What became one of my favorite places in Montreal, the Botanical Gardens, I actually visited a few times since my resolution to check it out. I loved the Japanese and Chinese Gardens and even walked all the way up to the “Tree House” which, much to our dismay, was just a museum about trees and not something built by the Swiss Family Robinson. My friend Sung visited me halfway through August and accompanied me to the garden, where we found an exhibit of artwork by Taiwanese sculptor Ju Ming. The sign mentioned there were 12 pieces in total, each displaying a person performing a different Tai Chi move. Sung and I decided to try to find them and create our best imitation of their poses. Check out some of our attempts below.
Unfortunately, we were unable to find all 12 of them. Granted, we didn’t exactly search for them, but we were a little disappointed nonetheless.
Strangely enough, when I on the way to spa Bota Bota with my friend Kim for two-for-one-Tuesdays, we came across another four statues that had to be by the same artist. Funny thing is, they weren’t anywhere near the Botanical Gardens! They were actually in a little park in the Old Port.
Just another beautiful day in the Old Port on the way to the spa…
…mimicking statues’ tai chi poses, as you do…
…doing my best not to fall over…
I’m not sure if these are four additional statues, or just the four that seemed to be missing in the gardens. Regardless, they were pretty cool.
I also completed a few other things on my list – among them trying the flying trapeze, checking out the cemeteries (pics below), and attending the Jean Paul Gaultier exhibit at the Musée des Beaux Arts (I’ll be posting something more extensive on this as soon as my camera starts functioning properly again and I can upload the pics).
At the cemetery, Kim and I encountered a very nice security guard who gave us a ride to the bathrooms down the hill (“didn’t your parents tell you never to get in a car with strangers?” he said) and pointed out the oldest, most interesting parts of the place. People here are so nice!
Kim and I noticed a trend: headstones that are also benches. Personally, I think it’s quite nice. If you’re going to come spend a quiet moment with a family member, may as well have somewhere to rest while you’re there, right? Ok, maybe it’s creepy, idunno…
After the cemetery, we checked out the view of the city from the Observatoire (and later from the Summit in Westmount). Will post more pictures later if I get around to it.
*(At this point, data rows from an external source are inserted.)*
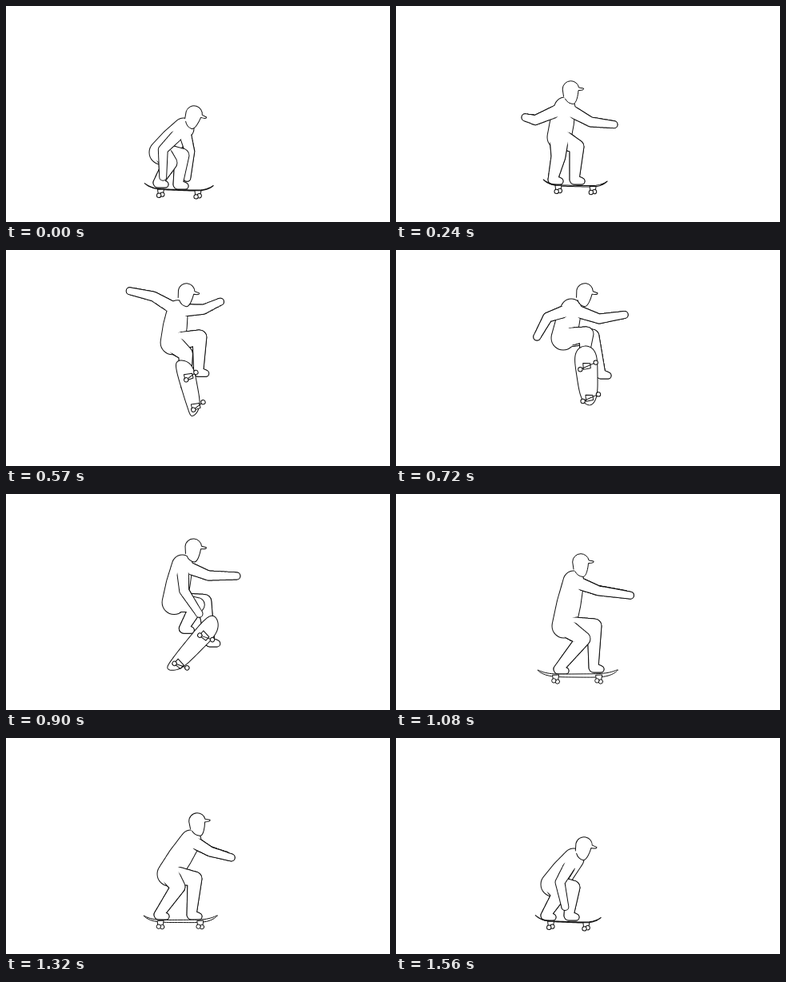
Recreate the animation shown at these times as an HTML page with a canvas. Size 480 px wide and 270 px high, loop 1.59 s.

```html
<!DOCTYPE html>
<html lang="en">
<head>
<meta charset="utf-8">
<title>Skater</title>
<style>
html, body { margin: 0; overflow: hidden; background: #fff; }
canvas { display: block; }
</style>
</head>
<body>
<canvas id="stage" width="480" height="270"></canvas>
<script>
const LOOP = 1590, STEP = 30, RAD = Math.PI / 180, INK = '#111', PAPER = '#fff';
const ctx = document.getElementById('stage').getContext('2d');

// Key poses. head: x, y, tilt. Arms: elbow and hand as angle and distance from the neck.
// Legs: knee and ankle. board: x, y, angle, half length, roll.
const poses = [
  { t: 0, head: [235, 135, 18], neck: [222, 153], hip: [194, 183],
    nearArm: [134, 37, 113, 66], farArm: [75, 30, 86, 62],
    nearLeg: [205, 196, 190, 221], farLeg: [220, 187, 215, 223], board: [216, 230, 2, 43, 2] },
  { t: 240, head: [218.5, 104, 0], neck: [211, 127], hip: [204, 164],
    nearArm: [157, 40, 166, 51], farArm: [29, 37, 19, 65],
    nearLeg: [203, 188, 196, 217], farLeg: [226, 176, 223, 217], board: [224, 225, 1.5, 40, 3] },
  { t: 450, head: [217, 61, 8], neck: [211, 86], hip: [207, 130],
    nearArm: [229, 38, 232, 71], farArm: [-14, 29, -20, 47],
    nearLeg: [212, 160, 211, 212], farLeg: [238, 122, 227, 163], board: [221, 194, -90, 36, 10] },
  { t: 720, head: [236, 52, 10], neck: [219, 74], hip: [209, 110],
    nearArm: [161, 31, 141, 55], farArm: [19, 37, 6, 67],
    nearLeg: [238, 105, 236, 130], farLeg: [245, 108, 256, 155], board: [239, 157, -94.7, 37, 90] },
  { t: 1080, head: [231, 85, 0], neck: [222, 109], hip: [210, 165],
    nearArm: [21, 33, 14, 73], farArm: [21, 31, 14, 66],
    nearLeg: [234, 181, 203, 219], farLeg: [248, 165, 247, 217], board: [227, 227, 0, 50, 9] },
  { t: 1320, head: [239, 104, -3], neck: [231, 128], hip: [204, 170],
    nearArm: [30, 28, 23, 55], farArm: [30, 26, 23, 48],
    nearLeg: [215, 186, 191, 221], farLeg: [236, 176, 232, 221], board: [218, 229, 0, 46, 7] },
  { t: 1560, head: [235, 134, 12], neck: [222, 151], hip: [196, 183],
    nearArm: [120, 34, 100, 61], farArm: [118, 30, 100, 54],
    nearLeg: [204, 195, 187, 222], farLeg: [221, 187, 216, 222], board: [215, 230, 2, 41, 2] },
];

// Hermite interpolation between the key poses.
function poseAt(t) {
  let i = 0;
  while (i < poses.length - 2 && poses[i + 1].t <= t) i++;
  const a = poses[i], b = poses[i + 1], before = poses[i - 1] || a, after = poses[i + 2] || b;
  const span = b.t - a.t, u = (t - a.t) / span;
  const blend = key => a[key].map((v, n) => {
    const w = b[key][n], d = w - v;
    const m0 = (w - before[key][n]) / (b.t - before.t) * span;
    const m1 = (after[key][n] - v) / (after.t - a.t) * span;
    return v + u * (m0 + u * (3 * d - 2 * m0 - m1 + u * (m0 + m1 - 2 * d)));
  });
  return Object.fromEntries(Object.keys(a).filter(k => k !== 't').map(k => [k, blend(k)]));
}

// Fills a chain of [x, y, radius] joints, grown by half a line for ink and shrunk for paper.
function fillLimb(joints, color, from = 0) {
  const grow = color === INK ? .5 : -.5, steps = 40;
  ctx.beginPath();
  for (let i = 0; i < joints.length - 1; i++) {
    for (let k = i ? 0 : from * steps; k <= steps; k++) {
      const [x, y, r] = joints[i].map((v, n) => v + (joints[i + 1][n] - v) * k / steps);
      ctx.moveTo(x + r + grow, y);
      ctx.arc(x, y, r + grow, 0, 2 * Math.PI);
    }
  }
  ctx.fillStyle = color;
  ctx.fill();
}

function drawBody({ neck, hip, nearArm, farArm, nearLeg, farLeg }) {
  const fromNeck = (angle, d, r) =>
    [neck[0] + d * Math.cos(angle * RAD), neck[1] + d * Math.sin(angle * RAD), r];
  const arm = ([a, d, b, e]) => [[...neck, 8], fromNeck(a, d, 6), fromNeck(b, e, 4.5)];
  const leg = ([kx, ky, x, y]) => [[...hip, 12], [kx, ky, 9], [x, y, 6], [x + 9, y + 2, 4]];
  const torso = [[...neck, 13], [(neck[0] + hip[0]) / 2, (neck[1] + hip[1]) / 2, 15], [...hip, 15]];
  const limbs = [arm(farArm), leg(farLeg), leg(nearLeg), arm(nearArm)];

  // One shared silhouette, then the inner edges from far to near.
  for (const color of [INK, PAPER]) [torso, ...limbs].forEach(l => fillLimb(l, color));
  for (const limb of limbs) {
    fillLimb(limb, INK, .4);
    fillLimb(limb, PAPER);
  }
}

function drawHead([x, y, tilt]) {
  ctx.save();
  ctx.translate(x, y);
  ctx.rotate(tilt * RAD);
  ctx.beginPath();
  ctx.moveTo(-9, 9);
  ctx.arc(0, 0, 10.3, Math.PI, -.2);
  ctx.lineTo(16, -1);
  ctx.quadraticCurveTo(17, 1.5, 9.5, 1.5);
  ctx.bezierCurveTo(9, 8, 7, 18, 3, 18.5);
  ctx.quadraticCurveTo(-4, 18, -7, 12);
  ctx.fillStyle = PAPER;
  ctx.fill();
  ctx.stroke();
  ctx.restore();
}

function shape(points) {
  ctx.beginPath();
  points.forEach(([x, y]) => ctx.lineTo(x, y));
  ctx.closePath();
  ctx.fill();
  ctx.stroke();
}

function drawBoard([x, y, angle, length, roll]) {
  const flat = Math.sin(roll * RAD), upright = Math.cos(roll * RAD);
  const drop = 2 + 5 * upright, side = 10 * flat - upright, skew = 2 + 1.5 * flat;
  ctx.save();
  ctx.translate(x, y);
  ctx.rotate(angle * RAD);
  ctx.fillStyle = PAPER;
  shape(Array.from({ length: 80 }, (_, i) => {
    const a = i / 40 * Math.PI, u = Math.cos(a);
    const edge = Math.sign(Math.sin(a)) * Math.sqrt(1 - u ** 4) * 13 * flat * (1 + .2 * u);
    return [length * u, edge - 7 * upright * Math.abs(u) ** 5];
  }));
  for (const end of [-1, 1]) {
    const mid = end * .54 * length - 9 * flat + 1, base = 4 * flat;
    shape([[mid - 4, -base], [mid - 3, drop - 1 + base], [mid + 3, drop - 1 + base], [mid + 4, -base]]);
    shape([[mid - skew, drop - side], [mid + skew, drop + side]]);
    for (const s of [1, -1]) {
      ctx.beginPath();
      ctx.arc(mid + s * skew, drop + s * side, 2.7, 0, 7);
      ctx.fill();
      ctx.stroke();
    }
  }
  ctx.restore();
}

ctx.lineJoin = ctx.lineCap = 'round';
ctx.strokeStyle = INK;

function draw() {
  const t = Math.floor(performance.now() % LOOP / STEP) * STEP;
  const pose = poseAt(t);
  ctx.fillStyle = PAPER;
  ctx.fillRect(0, 0, 480, 270);
  drawBody(pose);
  drawHead(pose.head);
  drawBoard(pose.board);
  requestAnimationFrame(draw);
}
draw();
</script>
</body>
</html>
```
Check back in a day or so for more updates on my travels! Will likely write more on Mtl Bucket list, then Quebec City, then Maine, etc… I have also started a new tumblr: “Read the Sign”. It’s a photo blog of funny, stupid, or ridiculous signs (mostly road signs) that I’ve seen out and about. You can follow those updates here.